Your objective: Please copy every line with the string "endings" from the entries below.

Saved entries
—————
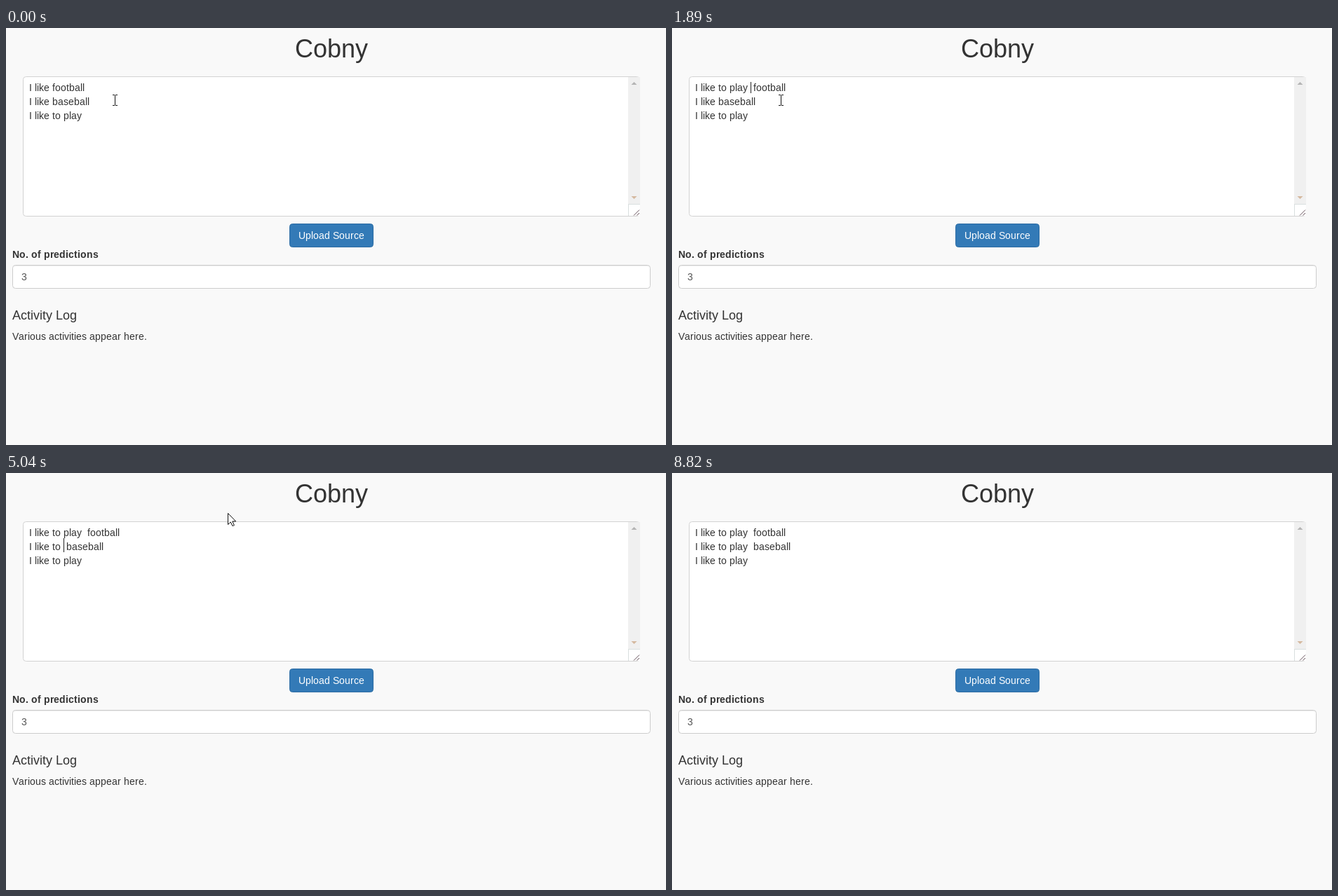
Animation of 941 by 595 pixels, one loop 8890 ms. Source, as an HTML page with a canvas:

```html
<!DOCTYPE html>
<html lang="en">
<head>
<meta charset="utf-8">
<title>Cobny</title>
<style>
  html, body { margin: 0; width: 100%; height: 100%; overflow: hidden; background: #f9f9f9; }
  canvas { display: block; }
</style>
</head>
<body>
<canvas id="stage" width="941" height="595"></canvas>
<script>
const ctx = document.getElementById('stage').getContext('2d');
const LOOP = 8890, TICK = 70;
const SANS = '"Liberation Sans", Arial, sans-serif';
const BODY = '14px ' + SANS;
const TEXT_X = 33;

// Text typed after "I like" on each line: [time, text]
const typed = [
  [[0, ''], [140, ' '], [1050, ' to '], [1890, ' to play ']],
  [[0, ''], [3990, ' '], [5040, ' to '], [6020, ' to play ']]
];
const endings = [' football', ' baseball'];

// Suggestion lists; picks are the times when the highlight moves down
const likeWords = ['football', 'baseball', 'to'];
const popups = [
  { from: 210, to: 1050, line: 0, words: likeWords, picks: [560, 630] },
  { from: 1120, to: 1890, line: 0, words: ['football', 'play'], picks: [1610] },
  { from: 1960, to: 3360, line: 0, words: ['football'], picks: [] },
  { from: 4060, to: 5040, line: 1, words: likeWords, picks: [4550, 4760] },
  { from: 5110, to: 6020, line: 1, words: ['play', 'football', 'baseball'], picks: [] },
  { from: 6090, to: 7420, line: 1, words: ['football', 'baseball'], picks: [] }
];

const SECOND_LINE = 3220;
const caretOn = [
  [140, 700], [1050, 1610], [1890, 2450], [2940, 3710], [3990, 4550],
  [5040, 5600], [6020, 6580], [7140, 7910], [8470, 8820]
];

// Pointer stops: [time, x, y]
const pointerStops = [
  [0, 155, 103], [2310, 155, 103], [3010, 55, 105], [3570, 55, 105], [3850, 316, 57],
  [6860, 316, 57], [7350, 662, 440], [7490, 657, 446], [7630, 657, 446], [8330, 873, 600]
];

const arrowShape = new Path2D('M.5 .5V16.5L4.3 13L7 18.6L9.4 17.5L6.8 12H11.7Z');
const handShape = new Path2D('M6.5 .5c-1 0-1.5.7-1.5 1.5v10l-1.5-2c-.8-1-3-.8-3 .7 0 .8 4 6.8 5 8' +
  ' .5.8 1 1.5 1 3.8h8c0-2.5 1.8-4 1.8-7v-6.5c0-1.8-2.3-1.8-2.6-.4 0-2-2.8-2.2-3-.6' +
  ' 0-1.8-2.9-1.8-3-.2V2c0-.8-.5-1.5-1.2-1.5z');
const handCreases = new Path2D('M7.7 7.8v4M10.7 8v4M13.7 8.6v3.5');

function rect(x, y, w, h, color) {
  ctx.fillStyle = color;
  ctx.fillRect(x, y, w, h);
}

function panel(x, y, w, h, fill, border, radius = 4) {
  ctx.beginPath();
  ctx.roundRect(x + .5, y + .5, w - 1, h - 1, radius);
  ctx.fillStyle = fill;
  ctx.fill();
  ctx.strokeStyle = border;
  ctx.lineWidth = 1;
  ctx.stroke();
}

const advance = ch => Math.round(ctx.measureText(ch).width);

// Letters advance by whole pixels; returns the end of the text
function text(str, x, y, color = '#333', font = BODY) {
  ctx.font = font;
  ctx.fillStyle = color;
  for (const ch of str) {
    ctx.fillText(ch, x, y);
    x += advance(ch);
  }
  return x;
}

function triangle(x, y, dir, color) {
  ctx.beginPath();
  ctx.moveTo(x - 4, y);
  ctx.lineTo(x + 4, y);
  ctx.lineTo(x, y + 4 * dir);
  ctx.fillStyle = color;
  ctx.fill();
}

function drawPage() {
  rect(0, 0, 941, 595, '#f9f9f9');
  text('Cobny', 412, 42, '#333', '36px ' + SANS);

  panel(24, 69, 880, 200, '#fff', '#d2d2d2');
  rect(887, 70, 17, 181, '#f0f0f0');
  triangle(895.5, 81, -1, '#b4b4b4');
  triangle(895.5, 240, 1, '#d5b99f');
  rect(887, 251, 17, 17, '#fff');
  rect(887, 251, 17, 1, '#d9dfdf');
  rect(887, 251, 1, 17, '#d9dfdf');
  ctx.beginPath();
  ctx.moveTo(895, 267.5);
  ctx.lineTo(903, 259.5);
  ctx.moveTo(899.5, 267.5);
  ctx.lineTo(903, 264);
  ctx.strokeStyle = '#65505a';
  ctx.stroke();

  panel(404, 279, 120, 34, '#337ab7', '#2e6da4');
  text('Upload Source', 417, 301, '#fff');
  text('No. of predictions', 9, 328, '#333', 'bold ' + BODY);
  panel(9, 338, 910, 34, '#fff', '#ccc');
  rect(12, 339, 904, 1, 'rgba(0,0,0,.075)');
  text('3', 22, 360, '#555');
  text('Activity Log', 9, 416, '#333', '18px ' + SANS);
  text('Various activities appear here.', 9, 445);
}

// Draws the editor text and returns the insertion x of both changing lines
function drawLines(t) {
  const ends = typed.map((steps, i) => {
    const added = steps.filter(s => s[0] <= t).pop()[1];
    const y = 90 + 20 * i;
    const x = text('I like' + added, TEXT_X, y);
    text(endings[i], x, y);
    return x;
  });
  text('I like to play', TEXT_X, 130);
  return ends;
}

function drawCaret(t, ends) {
  if (!caretOn.some(([on, off]) => t >= on && t < off)) return;
  if (t < SECOND_LINE) rect(ends[0], 77, 1, 16, '#222');
  else rect(ends[1], 93, 1, 20, '#222');
}

// Returns the box of the open list, if any
function drawPopup(t, ends) {
  const p = popups.find(q => t >= q.from && t < q.to);
  if (!p) return null;
  const box = { x: ends[p.line] - 5, y: 94 + 20 * p.line, w: 120, h: 31 * p.words.length + 2 };
  const chosen = p.picks.filter(at => at <= t).length;
  ctx.save();
  ctx.shadowColor = 'rgba(0,0,0,.16)';
  ctx.shadowBlur = 5;
  panel(box.x, box.y, box.w, box.h, '#fff', '#ddd', 3);
  ctx.restore();
  p.words.forEach((word, i) => {
    const y = box.y + 1 + 31 * i;
    if (i === chosen) rect(box.x + 1, y, 118, 30, '#36f');
    rect(box.x + 1, y + 30, 118, 1, '#ddd');
    text(word, box.x + 11, y + 20, i === chosen ? '#fff' : '#000');
  });
  return box;
}

function pointerAt(t) {
  const i = pointerStops.findIndex(s => s[0] > t);
  if (i < 0) return null;
  const [t0, x0, y0] = pointerStops[i - 1], [t1, x1, y1] = pointerStops[i];
  const k = (t - t0) / (t1 - t0), e = k * k * (3 - 2 * k);
  return { x: Math.round(x0 + (x1 - x0) * e), y: Math.round(y0 + (y1 - y0) * e) };
}

const inside = (p, b) => p.x >= b.x && p.x < b.x + b.w && p.y >= b.y && p.y < b.y + b.h;
const editor = { x: 24, y: 69, w: 863, h: 200 };
const field = { x: 9, y: 338, w: 910, h: 34 };

function drawShape(shape, x, y) {
  ctx.save();
  ctx.translate(x, y);
  ctx.fillStyle = '#fff';
  ctx.fill(shape);
  ctx.strokeStyle = '#111';
  ctx.lineWidth = 1;
  ctx.stroke(shape);
  if (shape === handShape) ctx.stroke(handCreases);
  ctx.restore();
}

function drawPointer(t, popup) {
  const p = pointerAt(t);
  if (!p) return;
  if (popup && inside(p, popup)) {
    drawShape(handShape, p.x, p.y + 1);
  } else if (inside(p, editor) || inside(p, field)) {
    rect(p.x, p.y - 7, 1, 14, '#111');
    for (const y of [p.y - 8, p.y + 7]) {
      rect(p.x - 3, y, 3, 1, '#111');
      rect(p.x + 1, y, 3, 1, '#111');
    }
  } else {
    drawShape(arrowShape, p.x, p.y);
  }
}

function draw(now) {
  const t = Math.floor((now % LOOP) / TICK) * TICK;
  drawPage();
  const ends = drawLines(t);
  drawCaret(t, ends);
  drawPointer(t, drawPopup(t, ends));
}

const start = performance.now();
function loop() {
  draw(performance.now() - start);
  requestAnimationFrame(loop);
}
loop();
</script>
</body>
</html>
```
—————
Answer to the exercise:
const endings = [' football', ' baseball'];
    text(endings[i], x, y);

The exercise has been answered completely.